What you have to do – Using the data beneath this instruction, retype only the lines from the one that contains "129Q890 137 909" down to the one that contains "138L681 110Q670 105", both included, exactly as they appear.
Start of Records shown
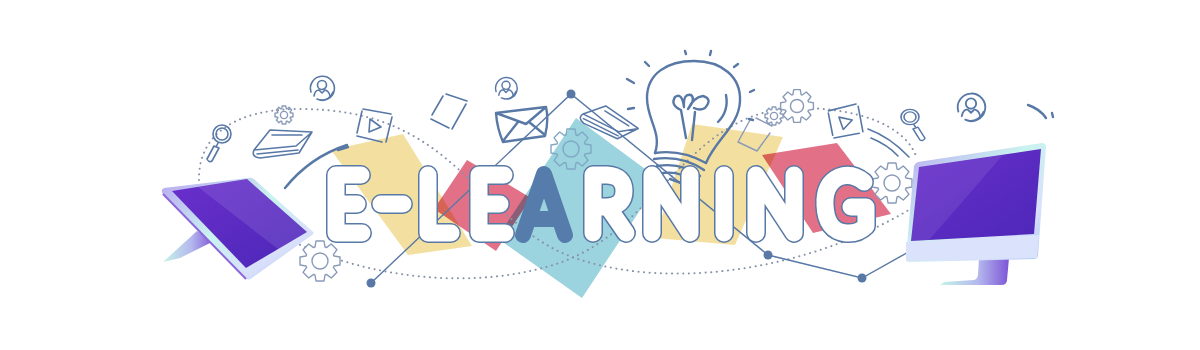
<!DOCTYPE html>
<html lang="en">
<head>
<meta charset="utf-8">
<title>E-Learning</title>
<style>
:root {
  --paper: #fff;
  --ink: #5878a6;
  --ink-soft: #8a9bb8;
  --yellow: #f3e0a0;
  --red: #e27188;
  --teal: #9bd3de;
  --letter-a: #557cab;
}
* { box-sizing: border-box; }
html, body { margin: 0; background: var(--paper); overflow: hidden; }
.banner { position: relative; width: 1200px; height: 350px; background: var(--paper); overflow: hidden; }
.banner svg { display: block; }
.tiles polygon { mix-blend-mode: multiply; }
.tile-yellow { fill: var(--yellow); }
.tile-red { fill: var(--red); }
.tile-teal { fill: var(--teal); }
.sketch { fill: none; stroke: var(--ink); stroke-width: 1.6; stroke-linecap: round; stroke-linejoin: round; }
.sketch use, .gears use { vector-effect: non-scaling-stroke; }
.sketch-bold { stroke-width: 2.4; }
.sketch-light { stroke: var(--ink-soft); stroke-width: 1.4; }
.dotted { fill: none; stroke: #8792a8; stroke-width: 2; stroke-linecap: round; stroke-dasharray: 0.1 5.5; }
.route { fill: none; stroke: var(--ink); stroke-width: 1.4; }
.stop { fill: var(--ink); }
.gears { fill: none; stroke: var(--ink-soft); stroke-width: 1.4; stroke-linejoin: round; }
.gears [id], .gear-shape { vector-effect: non-scaling-stroke; }
.lettering { fill: none; stroke-linecap: round; stroke-linejoin: round; }
.letter-edge { stroke: var(--ink); stroke-width: 20; }
.letter-face { stroke: var(--paper); stroke-width: 17; }
.letter-a { stroke: var(--letter-a); stroke-width: 16; }
</style>
</head>
<body>
<main class="banner">
<svg width="1200" height="350" viewBox="0 0 1200 350" role="img" aria-label="E-LEARNING">
  <defs>
    <linearGradient id="screen-violet" x1="0" y1="0" x2="1" y2="1">
      <stop offset="0" stop-color="#6a2fcb"/>
      <stop offset="1" stop-color="#4c27b8"/>
    </linearGradient>
    <linearGradient id="shell" x1="0" y1="0" x2="1" y2="1">
      <stop offset="0" stop-color="#b9a6f2"/>
      <stop offset="0.45" stop-color="#c9f3ef"/>
      <stop offset="0.75" stop-color="#d9e0fb"/>
      <stop offset="1" stop-color="#a8c4f4"/>
    </linearGradient>
    <linearGradient id="stand-tint" x1="0" y1="0" x2="1" y2="0">
      <stop offset="0" stop-color="#c4f4e6"/>
      <stop offset="0.55" stop-color="#b5b9ee"/>
      <stop offset="1" stop-color="#7d55d6"/>
    </linearGradient>
    <g id="gear">
      <polygon class="gear-shape" points="-5,-14 -4,-20 4,-20 5,-14 6.4,-13.4 11.3,-17 17,-11.3 13.4,-6.4 14,-5 20,-4 20,4 14,5 13.4,6.4 17,11.3 11.3,17 6.4,13.4 5,14 4,20 -4,20 -5,14 -6.4,13.4 -11.3,17 -17,11.3 -13.4,6.4 -14,5 -20,4 -20,-4 -14,-5 -13.4,-6.4 -17,-11.3 -11.3,-17 -6.4,-13.4"/>
      <circle class="gear-shape" r="8"/>
    </g>
    <g id="person">
      <path d="M-11 4A12 12 0 1 1 -5 11M-2 12A12 12 0 0 0 11 4"/>
      <circle cy="-3" r="4.5"/>
      <path d="M-8 8Q-7 2-3 2L0 5 3 2Q7 3 8 8"/>
    </g>
    <g id="magnifier">
      <circle r="9"/>
      <circle r="6"/>
      <path d="M-4 9L-6 13M-8 12L-3 14-10 27Q-13 29-15 25Z"/>
    </g>
    <g id="play-card">
      <path d="M-11-16L17-11M18-8L12 17M8 17L-17 11M-17 8L-12-14"/>
      <path d="M-4-6L7 2-5 7Z"/>
    </g>
    <g id="book">
      <path d="M0 20L16 0 58 2 45 23 6 28Q-3 27 0 20L42 16 58 2M3 24L44 20M18 5L48 5"/>
    </g>
    <g id="letters">
      <path d="M361 175H336V233H362M336 204H357"/>
      <path d="M381 204H403"/>
      <path d="M428 175V233H451"/>
      <path d="M504 175H479V233H505M479 204H500"/>
      <path d="M593 233V175H607Q624 176 624 191T607 207H593M608 207L626 233"/>
      <path d="M652 233V175L690 233V175"/>
      <path d="M724 175V233"/>
      <path d="M756 233V175L794 233V175"/>
      <path d="M864 182Q852 172 839 177 824 184 825 205 826 231 846 233 858 234 866 226V207H851"/>
    </g>
  </defs>

  <g class="tiles">
    <polygon class="tile-yellow" points="331,150 403,134 472,246 408,255"/>
    <polygon class="tile-red" points="467,160 531,198 496,251 434,209"/>
    <polygon class="tile-teal" points="576,118 660,180 582,298 497,238"/>
    <polygon class="tile-yellow" points="692,124 783,137 735,245 655,238"/>
    <polygon class="tile-red" points="762,155 837,143 891,214 813,233"/>
  </g>

  <g class="dotted">
    <path d="M199 180C198 135 235 109 300 109C450 109 470 208 560 252C650 292 800 276 912 208"/>
    <path d="M290 240C370 280 480 291 562 262C660 226 690 108 800 108C855 108 904 124 916 156"/>
  </g>

  <g class="route">
    <path d="M371 283L571 94 768 255 862 278 912 250"/>
    <g class="stop" stroke="none">
      <circle cx="371" cy="283" r="4.5"/>
      <circle cx="571" cy="94" r="4.5"/>
      <circle cx="768" cy="255" r="4.5"/>
      <circle cx="862" cy="278" r="4.5"/>
    </g>
  </g>

  <g class="gears">
    <use href="#gear" transform="translate(284 115) scale(.45)"/>
    <use href="#gear" transform="translate(320 261)" fill="#fff"/>
    <use href="#gear" transform="translate(571 149)" stroke="#7fa9c4"/>
    <use href="#gear" transform="translate(797 106) scale(.82)" fill="#fff"/>
    <use href="#gear" transform="translate(774 116) scale(.45)" fill="#fff"/>
    <use href="#gear" transform="translate(892 183)" fill="#fff"/>
  </g>

  <g class="sketch">
    <use href="#person" x="322" y="88"/>
    <use href="#person" transform="translate(506 88) scale(.9)"/>
    <use href="#person" transform="translate(971 107) scale(1.15)"/>
    <use href="#magnifier" x="222" y="134"/>
    <use href="#magnifier" transform="translate(910 117) scale(-1 .85)"/>
    <use href="#play-card" x="374" y="125"/>
    <use href="#play-card" transform="translate(845 121) rotate(-24)"/>
    <use href="#book" x="254" y="130"/>
    <use href="#book" transform="translate(593 98) rotate(32) scale(.94)"/>
    <path d="M446 94L467 101M466 104L452 129M449 128L431 119M432 115L443 96"/>
    <path class="sketch-light" d="M756 118L772 126M770 133L757 151 738 142 750 120"/>
    <path class="sketch-bold" d="M285 188Q310 157 347 145M338 150L348 147"/>
    <path d="M868 129Q890 137 909 157M871 138Q888 145 898 156"/>
    <path class="sketch-bold" d="M1028 105Q1040 109 1046 118M1052 113L1053 117"/>
  </g>

  <g class="sketch sketch-bold">
    <path d="M496 113L546 107Q549 120 545 136L503 142Q497 128 496 113L526 124 546 107M503 141L518 122M545 135L529 122"/>
  </g>

  <g class="sketch sketch-bold">
    <path d="M655 153C662 132 647 120 647 98C647 73 668 61 694 61C722 61 741 77 740 101C739 126 716 139 706 163"/>
    <path d="M686 138L681 110Q670 105 675 97 682 92 684 107 683 93 691 95 696 99 688 109 694 97 703 96 713 99 705 108 700 111 694 108M692 140L695 112"/>
    <path d="M655 153Q681 149 706 163M654 159Q682 155 704 170M657 166Q682 162 700 176M663 173Q681 171 691 181M670 179L684 184"/>
    <path d="M726 95Q729 111 718 122"/>
    <path d="M685 51L686 54M711 51L710 55M734 67L738 64M750 92L754 90M749 119L753 120M645 62L649 66M627 79L634 83M628 109L634 108"/>
  </g>

  <g class="lettering">
    <use class="letter-edge" href="#letters"/>
    <use class="letter-face" href="#letters"/>
    <path class="letter-a" d="M523 235L544 174 565 235M530 219H557"/>
  </g>

  <g class="tablet">
    <polygon points="197,231 163,262 180,258 214,241" fill="url(#stand-tint)"/>
    <path d="M164 188L248 178Q252 177 255 180L312 231Q315 233 312 235L252 278Q248 281 245 278L163 194Q160 190 164 188Z" fill="url(#shell)"/>
    <polygon points="172,191 247,179 307,232 246,268" fill="url(#screen-violet)"/>
    <polygon points="198,187 247,179 307,232 278,249" fill="#fff" opacity=".1"/>
    <path d="M163 194L246 279" fill="none" stroke="#8d66dc" stroke-width="2"/>
  </g>

  <g class="monitor">
    <path d="M979 258H1009L1007 280Q1007 285 1001 285H940L944 282 974 280Q978 279 978 274Z" fill="url(#stand-tint)"/>
    <path d="M918 162L1042 143Q1046 143 1046 147L1038 255Q1038 259 1034 259L909 262Q905 262 906 257L914 166Q915 163 918 162Z" fill="url(#shell)"/>
    <polygon points="906,242 1039,235 1037,258 906,261" fill="#dbe2fb"/>
    <polygon points="919,167 1041,149 1034,234 911,241" fill="url(#screen-violet)"/>
    <polygon points="919,167 1003,155 929,240 911,241" fill="#fff" opacity=".08"/>
  </g>
</svg>
</main>
</body>
</html>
End of Records shown
Exercise result –
    <path d="M868 129Q890 137 909 157M871 138Q888 145 898 156"/>
    <path class="sketch-bold" d="M1028 105Q1040 109 1046 118M1052 113L1053 117"/>
  </g>

  <g class="sketch sketch-bold">
    <path d="M496 113L546 107Q549 120 545 136L503 142Q497 128 496 113L526 124 546 107M503 141L518 122M545 135L529 122"/>
  </g>

  <g class="sketch sketch-bold">
    <path d="M655 153C662 132 647 120 647 98C647 73 668 61 694 61C722 61 741 77 740 101C739 126 716 139 706 163"/>
    <path d="M686 138L681 110Q670 105 675 97 682 92 684 107 683 93 691 95 696 99 688 109 694 97 703 96 713 99 705 108 700 111 694 108M692 140L695 112"/>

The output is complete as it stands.